If you need to display the results of **two** calculations in a **single cell**, the simplest way is by **concatenating** the results of 2 formulas together as text either using an ampersand (`&`

) or the `CONCATENATE`

function. If your formula results are numbers or dates that need formatting, you will have to do this using the `TEXT`

function inside the formula. The number format options on the menus will not work on text cells.

Every cell in Google sheets only allows for a single formula entry. So, the simple answer to this question is NO. You can’t display two formulas in one cell in Google sheets. What you **can** do is display two calculations in a single cell using a single formula.

I’ll show you how to do that using `GOOGLEFINANCE`

to display stock and index price changes since yesterday, both as an amount and a percentage in the same cell. Here’s the example sheet if you want to follow along or just jump in and see how it’s done.

## How to concatenate (join) formulas as text

If your formula returns a number, joining it to another formula will return the results of both as TEXT (a string).

There are 2 easy ways to join formulas in Google Sheets. Using the CONCATENATE function or the ampersand (&) operator.

`CONCATENATE(string1, [string2, ...])`

Concatenate will accept many arguments and join them all together as text, i.e:`=CONCATENATE(5, " is ", "alive!")`

would return`5 is alive!`

You can use it to join formulas, cells and numbers and turn them into a string.

The shorthand operator that does the same thing is **ampersand** **(&)**, it acts as a synonym for CONCATENATE().

The ampersand operator&You can also use it to join formulas, cells, and number and turn them into a string.`=5&" is "&"alive!"`

would return`5 is alive!`

## How to format numbers in text strings

When you have a number in a formula that is being joined to another and displayed as part of a string, then Google Sheets won’t be able to format your number using the standard **Format > Number** menu choices.
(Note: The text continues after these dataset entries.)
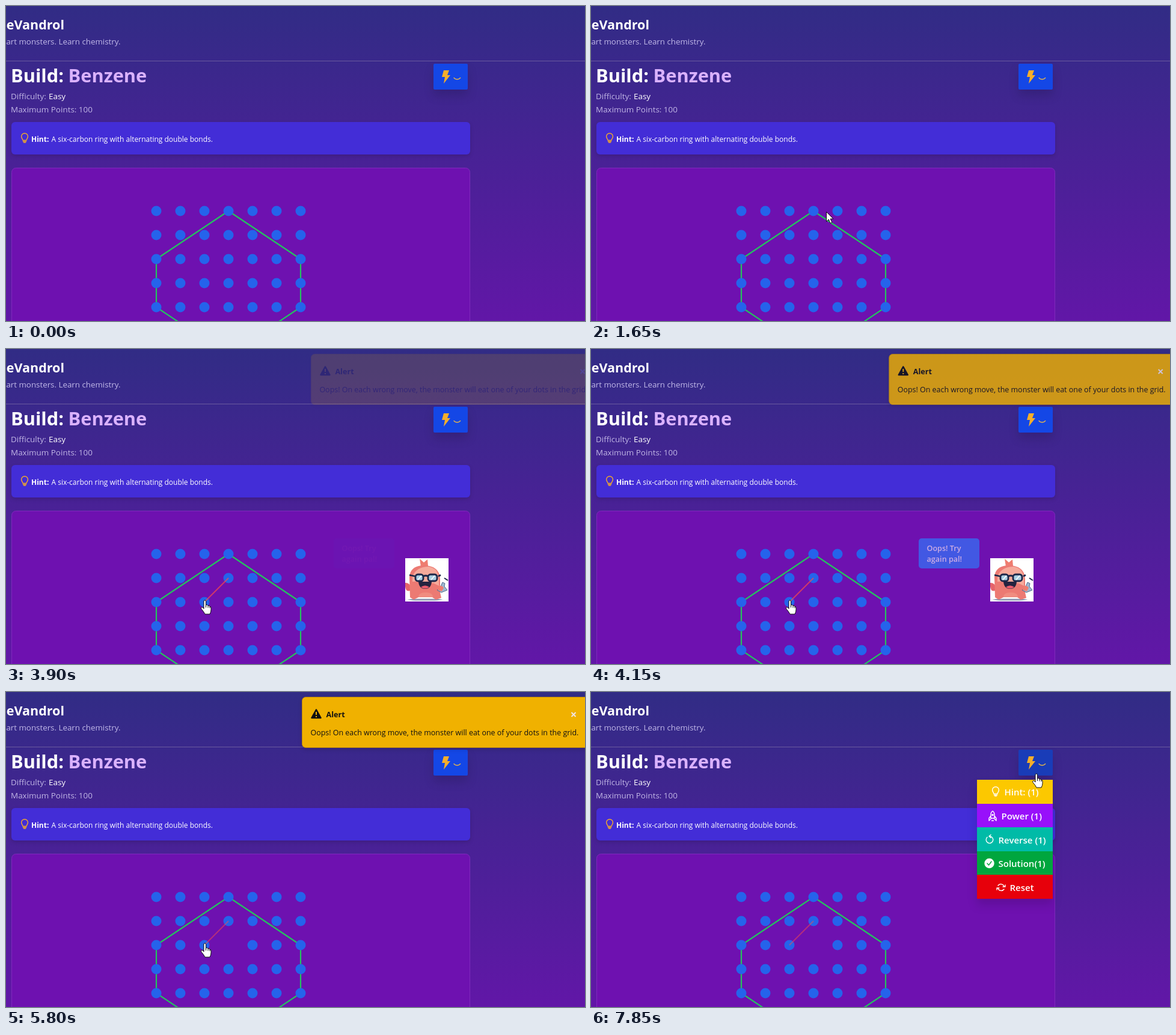
An HTML page that plays this animation: 963 px wide and 524 px high, repeating every 8000 ms.

```html
<!DOCTYPE html>
<html lang="en">
<head>
<meta charset="utf-8">
<title>Build: Benzene</title>
<style>
html, body { margin: 0; width: 100%; height: 100%; overflow: hidden; background: #312c85; }
svg { display: block; width: 100%; height: 100%; font-family: "Open Sans", "Noto Sans", sans-serif; }
text { white-space: pre; }
.b { font-weight: 700; }
.s { font-weight: 600; }
.soft { filter: drop-shadow(0 3px 3px #0002); }
.deep { filter: drop-shadow(0 10px 8px #0002); }
.line { fill: none; stroke-linecap: round; stroke-linejoin: round; }
</style>
</head>
<body>
<svg viewBox="0 0 963 524" preserveAspectRatio="none">
  <defs>
    <linearGradient id="sky" gradientUnits="userSpaceOnUse" x1="0" y1="0" x2="0" y2="660">
      <stop stop-color="#312c85"/><stop offset="1" stop-color="#6e11b0"/>
    </linearGradient>
    <g id="bulb" class="line" stroke-width="1.4">
      <path d="M-3 4C-3 2-5.400 .500-5.400-2.400a5.400 5.400 0 0 1 10.800 0C5.400 .500 3 2 3 4zM-2.600 6H2.600M-1.500 7.600H1.500"/>
    </g>
  </defs>

  <rect width="963" height="524" fill="url(#sky)"/>
  <text class="b" x="97" y="39" font-size="21.5" text-anchor="end" fill="#fff">eVandrol</text>
  <text x="190.5" y="64" font-size="13.35" text-anchor="end" fill="#c0b8e8">art monsters. Learn chemistry.</text>
  <path d="M0 91.5H963" stroke="#6a5a9f"/>

  <text class="b" x="8" y="127" font-size="30.8" fill="#fff">Build:</text>
  <text class="b" x="103.5" y="127" font-size="30.8" fill="#dab2ff">Benzene</text>
  <g font-size="13.45" fill="#c0b5e5">
    <text x="8" y="155">Difficulty: <tspan x="71" fill="#fff">Easy</tspan></text>
    <text x="8" y="177">Maximum Points: 100</text>
  </g>

  <rect class="soft" x="9" y="193" width="763" height="54" rx="6" fill="#432dd7"/>
  <use href="#bulb" x="31" y="219.5" stroke="#f5ab28"/>
  <text class="b" x="42" y="226" font-size="12" fill="#fff">Hint:</text>
  <text x="75.5" y="226" font-size="12" fill="#fff">A six-carbon ring with alternating double bonds.</text>

  <rect x="9.5" y="269.5" width="762" height="300" rx="7" fill="#6e11b0" stroke="#8029bd"/>
  <path class="line" d="M370 341L490 421V501L370 581L250 501V421Z" stroke="#22c55e" stroke-width="2.2"/>
  <g id="dots" fill="#2563eb"></g>
  <path id="wrong" d="M370 381L330 421" stroke="#fb4a4a" stroke-width="2"/>

  <g id="bubble">
    <rect x="545" y="315" width="101" height="50" rx="5" fill="#2b7fff"/>
    <g class="s" font-size="12.6" fill="#fff">
      <text x="558.5" y="336">Oops! Try</text>
      <text x="558.5" y="354">again pal!</text>
    </g>
  </g>

  <g id="monster" transform="translate(664 348)">
    <rect width="72" height="72" fill="#fff"/>
    <ellipse cx="33" cy="69" rx="29" ry="1.6" fill="#8f9bb3"/>
    <path d="M26 14L24 1l7 6 6-5 1 11z" fill="#ef7d70"/>
    <path d="M0 41q9-1 10 12q-9 5-10-6z" fill="#e5636a"/>
    <path d="M7 34C7 18 17 12 31 12s27 6 27 23v22l2 9-9 3-6-4H22l-8 4-6-4z" fill="#ec7a73"/>
    <path d="M12 30q7-16 27-16 17 3 17 22v10l-8-4q-18-5-36-3z" fill="#f6aa9b"/>
    <path d="M22 65q0-8 12-8t12 8z" fill="#f08c80"/>
    <path d="M22 39h22q-1 12-11 12T22 39z" fill="#26233f"/>
    <path d="M26 48q7-5 14 0-7 5-14 0z" fill="#ee5c6d"/>
    <g fill="#a9cfe3" stroke="#1c2748" stroke-width="2.8">
      <path d="M7 28l9 2M55 30l4-2" fill="none"/>
      <rect x="17" y="27" width="13" height="11" rx="4"/>
      <rect x="38" y="27" width="15" height="11" rx="4"/>
      <path d="M30 30q4-2 8 0" fill="none"/>
    </g>
    <path d="M21 36l6-7M43 36l6-7" stroke="#fff" stroke-width="1.5"/>
    <path d="M62 40l4 2-1 5 5 6-10 4-7-4 6-6z" fill="#9eb8d1" stroke="#526a8e"/>
    <path d="M55 47q6-3 9 2l-3 6-7-2z" fill="#ef7d70"/>
    <path d="M65 33l6 4" stroke="#1c2748" stroke-width="2"/>
  </g>

  <rect id="button" class="deep" x="711" y="96" width="57" height="43" rx="2"/>
  <path d="M728 107h9l-3 8h5l-11 14 2-11h-5z" fill="#f5ae2b"/>
  <path class="line" d="M745 119.5q2 2.5 5.3 2.5t5.4-2.5" stroke="#e8b64a" stroke-width="1.3"/>

  <g id="menu">
    <g class="deep" id="rows"></g>
    <g class="s" font-size="15" fill="#fff">
      <text x="687.5" y="172">Hint: (1)</text>
      <text x="682.5" y="212">Power (1)</text>
      <text x="677.5" y="252">Reverse (1)</text>
      <text x="677.5" y="291">Solution(1)</text>
      <text x="696.5" y="331">Reset</text>
    </g>
    <g class="line" stroke="#fff" stroke-width="1.4">
      <use href="#bulb" x="673" y="165.5"/>
      <path d="M665 210V204q0-4 3-6 3 2 3 6v6zM665 206l-3 4v4l3-3M671 206l3 4v4l-3-3M666.5 214h3"/>
      <circle cx="668" cy="204.5" r="1"/>
      <path d="M659 241.5a5.8 5.8 0 1 0 4-1.5M665 237.5l-3 2.5 3 2.5"/>
      <circle cx="662.5" cy="285" r="7.5" fill="#fff"/>
      <path d="M659 285l2.5 3 4.5-6" stroke="#00a63e"/>
      <path d="M677 322a5.800 5.800 0 0 1 10 1M687 328a5.800 5.800 0 0 1-10-1M685 324h4v-3M679 326h-4v3"/>
    </g>
  </g>

  <g id="alert">
    <rect class="soft" x="492.5" y="8.5" width="490" height="84" rx="6" fill="#f0b100" stroke="#b98610"/>
    <path d="M516 29.5L523.5 43H508.5Z" fill="#111" stroke="#111" stroke-width="2.5" stroke-linejoin="round"/>
    <path d="M516 33v5M516 40v2" stroke="#f0b100" stroke-width="2"/>
    <text class="b" x="532.5" y="42" font-size="12.6" fill="#111">Alert</text>
    <path d="M940.5 34l7 7M947.5 34l-7 7" stroke="#efe5ee" stroke-width="1.9"/>
    <text x="506.5" y="72" font-size="12.45" font-weight="500" fill="#111">Oops! On each wrong move, the monster will eat one of your dots in the grid.</text>
  </g>

  <g id="cursor" fill="#fff" stroke="#111" stroke-linejoin="round">
    <path id="arrow" d="M.5 .5V16.5L4.3 13 7 19.3 9.8 18 7.2 12H12Z"/>
    <path id="hand" transform="translate(0 -1)" d="M-1 12V0Q-1-2 .7-2T2.500 0V6Q5 4.500 6 7 8.500 6 9 8.500 11 8 11 10.500V14Q11 17 9 21H1Q-1 17-5 12.500-6.500 10-4 9.500-2.500 9.500-1 12ZM2.500 6V10M6 7V10.500M9 8.500V11"/>
  </g>
</svg>
<script>
const $ = id => document.getElementById(id);
const clamp = v => Math.max(0, Math.min(1, v));
const ramp = (t, from, to) => clamp((t - from) / (to - from));
const smooth = p => p * p * (3 - 2 * p);
const show = (id, on) => $(id).style.display = on ? "" : "none";

function add(parent, tag, attrs) {
  const el = document.createElementNS("http://www.w3.org/2000/svg", tag);
  for (const k in attrs) el.setAttribute(k, attrs[k]);
  return $(parent).appendChild(el);
}

for (let row = 0; row < 5; row++)
  for (let col = 0; col < 7; col++)
    add("dots", "circle", { id: `d${col}${row}`, cx: 250 + col * 40, cy: 341 + row * 40, r: 8.5 });

const rowTop = i => Math.round(146 + i * 39.6);
["#fcc800", "#9810fa", "#00bba7", "#00a63e", "#e7000b"].forEach((fill, i) =>
  add("rows", "rect", { x: 642, y: rowTop(i), width: 126, height: rowTop(i + 1) - rowTop(i), fill }));

// pointer path: time, x, y
const path = [
  [200, 608, 1], [600, 545, 175], [950, 502, 231], [1000, 502, 231], [1100, 487, 210],
  [1250, 487, 210], [1450, 417, 315], [1650, 391, 342], [1950, 371, 382], [2900, 371, 382],
  [3400, 330, 421], [6150, 330, 421], [6200, 337, 413], [6350, 440, 366], [6450, 492, 342],
  [6700, 652, 262], [6750, 676, 238], [7000, 716, 182], [7550, 740, 139]
];

function pointer(t) {
  const i = path.findIndex(p => p[0] > t);
  if (i < 0) return path[path.length - 1].slice(1);
  if (i === 0) return path[0].slice(1);
  const [a, b] = [path[i - 1], path[i]], p = ramp(t, a[0], b[0]);
  return [1, 2].map(k => a[k] + (b[k] - a[k]) * p);
}

function draw(now) {
  const t = Math.floor(now % 8000 / 50) * 50;

  const [x, y] = pointer(t);
  const hand = t >= 1900 && t < 3050 || t >= 3300 && t < 6200 || t >= 7500;
  show("cursor", t >= 200);
  show("hand", hand);
  show("arrow", !hand);
  $("cursor").setAttribute("transform", `translate(${x} ${y})`);

  $("d31").setAttribute("r", t >= 2650 && t < 3850 ? 10 : 8.5);
  show("d32", t < 4850);
  show("wrong", t >= 3850);
  $("wrong").setAttribute("opacity", t < 5800 ? .7 : .5);
  show("monster", t >= 3850 && t < 5800);
  $("bubble").setAttribute("opacity", smooth(clamp(1 - Math.abs(t - 4350) / 500)));

  const shown = ramp(t, 3845, 4220) * (1 - ramp(t, 6150, 6500));
  $("alert").setAttribute("opacity", shown);
  $("alert").setAttribute("transform", `translate(${17.5 * (1 - shown)} 0)`);

  const h = ramp(t, 7500, 7650);
  $("button").setAttribute("fill", `rgb(${20 + 5 * h},${71 - 11 * h},${230 - 46 * h})`);
  show("menu", t >= 7850);
}

const start = performance.now();
(function loop() {
  draw(performance.now() - start);
  requestAnimationFrame(loop);
})();
</script>
</body>
</html>
```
Or even any custom number format you may have defined. This is because these rules work on the value of the cell, and your value will contain the results of 2 formulas.

The solution is to use the `TEXT`
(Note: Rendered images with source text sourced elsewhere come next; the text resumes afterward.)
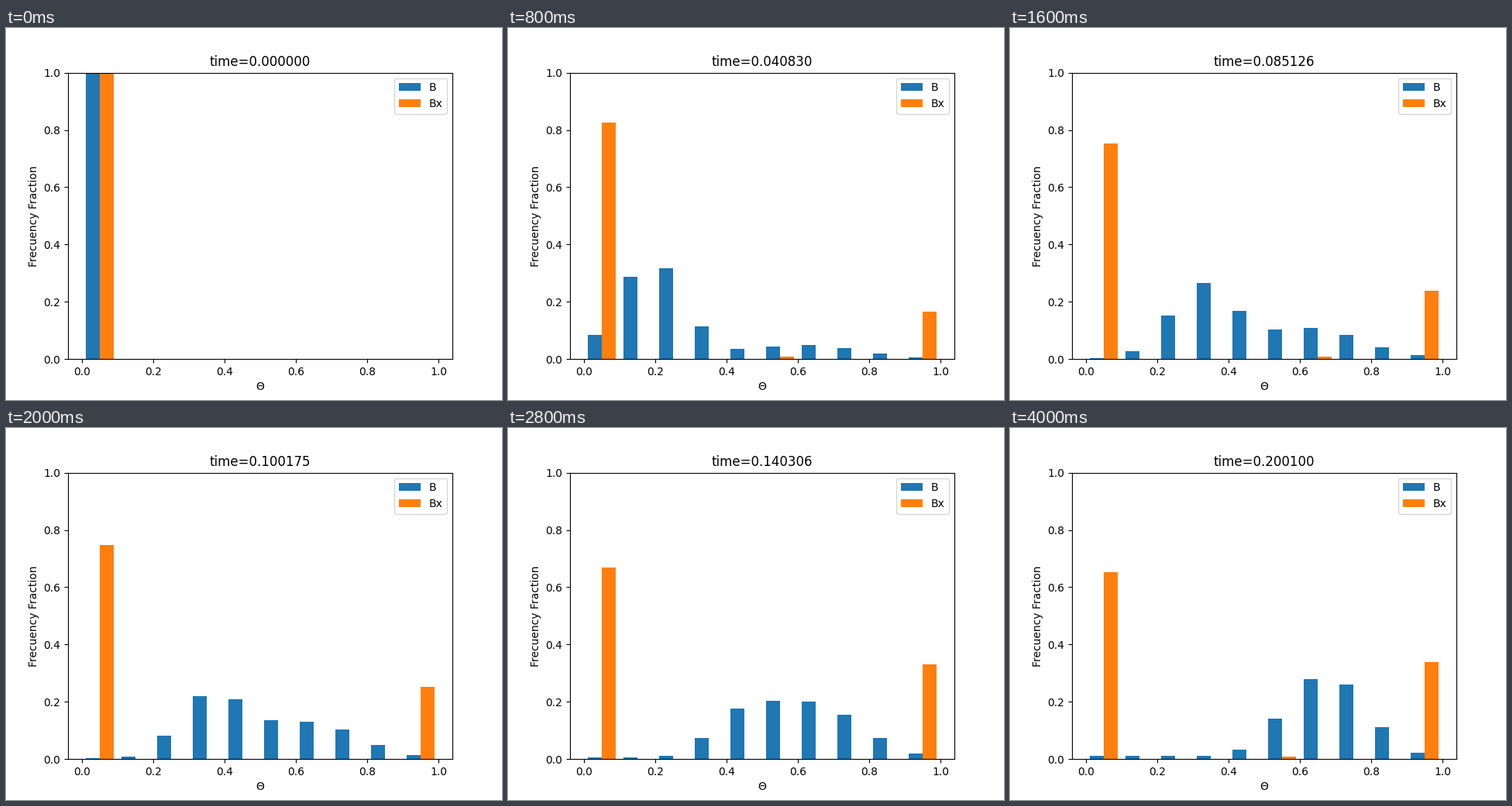
A matplotlib script that plays this animation: 640 px wide and 480 px high, repeating every 4.2 s.

```python
import math
import random

import matplotlib.pyplot as plt
import numpy as np
from matplotlib.animation import FuncAnimation

FRAMES, INTERVAL = 21, 200
BINS, WIDTH = 10, 0.04
END_TIME = 0.2001
SPECK = 0.0085  # share of a single sample

# Key points: step, simulated time, share of Bx in the last bin.
KEYS = [(0, 0, 0), (4, 0.040830, 0.1655), (6, 0.070077, 0.2275),
        (10, 0.100175, 0.252), (14, 0.140306, 0.3305),
        (17, 0.170297, 0.370), (20, END_TIME, 0.339)]
KEY_STEPS, KEY_TIMES, KEY_LAST = zip(*KEYS)


def clock(step):
    return np.interp(step, KEY_STEPS, KEY_TIMES)


def bell(mean, sigma):
    """Mass of a normal distribution in each bin, low tail in the first."""
    edges = np.arange(BINS + 1) / BINS
    below = [0.5 + 0.5 * math.erf((e - mean) / (sigma * 2 ** 0.5)) for e in edges]
    below[0] = 0
    return np.diff(below)


def b_heights(step):
    """A front leaves the first bin and feeds a settled hump near 0.69."""
    s = clock(step) / END_TIME
    front = bell(0.05 + 0.85 * s - 0.38 * s * s, 0.001 + 0.085 * min(1, 5 * s))
    hump = bell(0.62 + 0.07 * s, 0.17 - 0.06 * s)
    heights = (1 - s) * front + 0.85 * s ** 0.9 * hump
    return np.maximum(heights, 0.011 * s * s)


def bx_heights(step):
    """Two-state switching: nearly all samples sit in the outer bins."""
    rng = random.Random(step)
    specks = rng.sample(range(1, BINS - 1), rng.randint(0, min(step, 3)))
    heights = np.zeros(BINS)
    heights[specks] = SPECK
    heights[-1] = np.interp(step, KEY_STEPS, KEY_LAST)
    heights[0] = 1 - heights.sum()
    return heights


fig, ax = plt.subplots(figsize=(6.4, 4.8), dpi=100)
left = np.arange(BINS) / BINS + 0.01
b_bars = ax.bar(left, 0, WIDTH, align="edge", color="C0", label="B")
bx_bars = ax.bar(left + WIDTH, 0, WIDTH, align="edge", color="C1", label="Bx")
ax.set_xlim(-0.039, 1.039)
ax.set_ylim(0, 1)
ax.set_xlabel(r"$\Theta$")
ax.set_ylabel("Frecuency Fraction")
ax.legend(loc="upper right")
title = ax.set_title("")


def update(step):
    for bars, heights in ((b_bars, b_heights(step)), (bx_bars, bx_heights(step))):
        for bar, height in zip(bars, heights):
            bar.set_height(height)
    title.set_text(f"time={clock(step):.6f}")
    return [*b_bars, *bx_bars, title]


anim = FuncAnimation(fig, update, frames=FRAMES, interval=INTERVAL,
                     repeat=True, repeat_delay=0, blit=False)
plt.show()
```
function to format the number within the formula.

`TEXT(number, format)`

The TEXT function is the way to apply a custom number format to a number within a formula. It accepts 2 parameters:`number`

- The number, date, or time to format.`format`

- The pattern by which to format the number, enclosed in quotation marks. For example:`=TEXT(100,"#.00")`

would return`100.00`

There are a lot of number and date format combinations, checkout custom number format help, to see them all.

## Putting it together – 2 formulas in one cell

In our example finance sheet, we retrieve stock and index prices using the GOOGLEFINANCE function. You can tell GOOGLEFINANCE to return a specific attribute of a symbol such as “`change`

” or “`changepct`

“. We want **both**, but we want to display them together in one cell, and also format our percentage change so it displays in brackets.

We do this by concatenating both the values together using ampersand (`&`

) and formatting the percentage change using `TEXT`

and our custom number format of “` (0.0\%); (-0.0\%)`

“. That format will add a space in front of and show the percent change inside brackets, and to one decimal place for both negative and positive values. We’ve added the backslash to the format so that it will display a percent symbol and not format the numbers as a percent (as they already are a percentage when returned from google finance).

`=GOOGLEFINANCE(C2,"change")`**&TEXT(**GOOGLEFINANCE(C2,"changepct")," (0.0\%); (-0.0\%)")

We also added 2 custom format rules to the example sheet that color the price change rows. Just like the number format, you can’t use the rules based on the value of the cell, because that is now your custom text. So we format the rows based on the value of another GOOGLEFINANCE call.

Checkout the example finance sheet, to see how it all works together!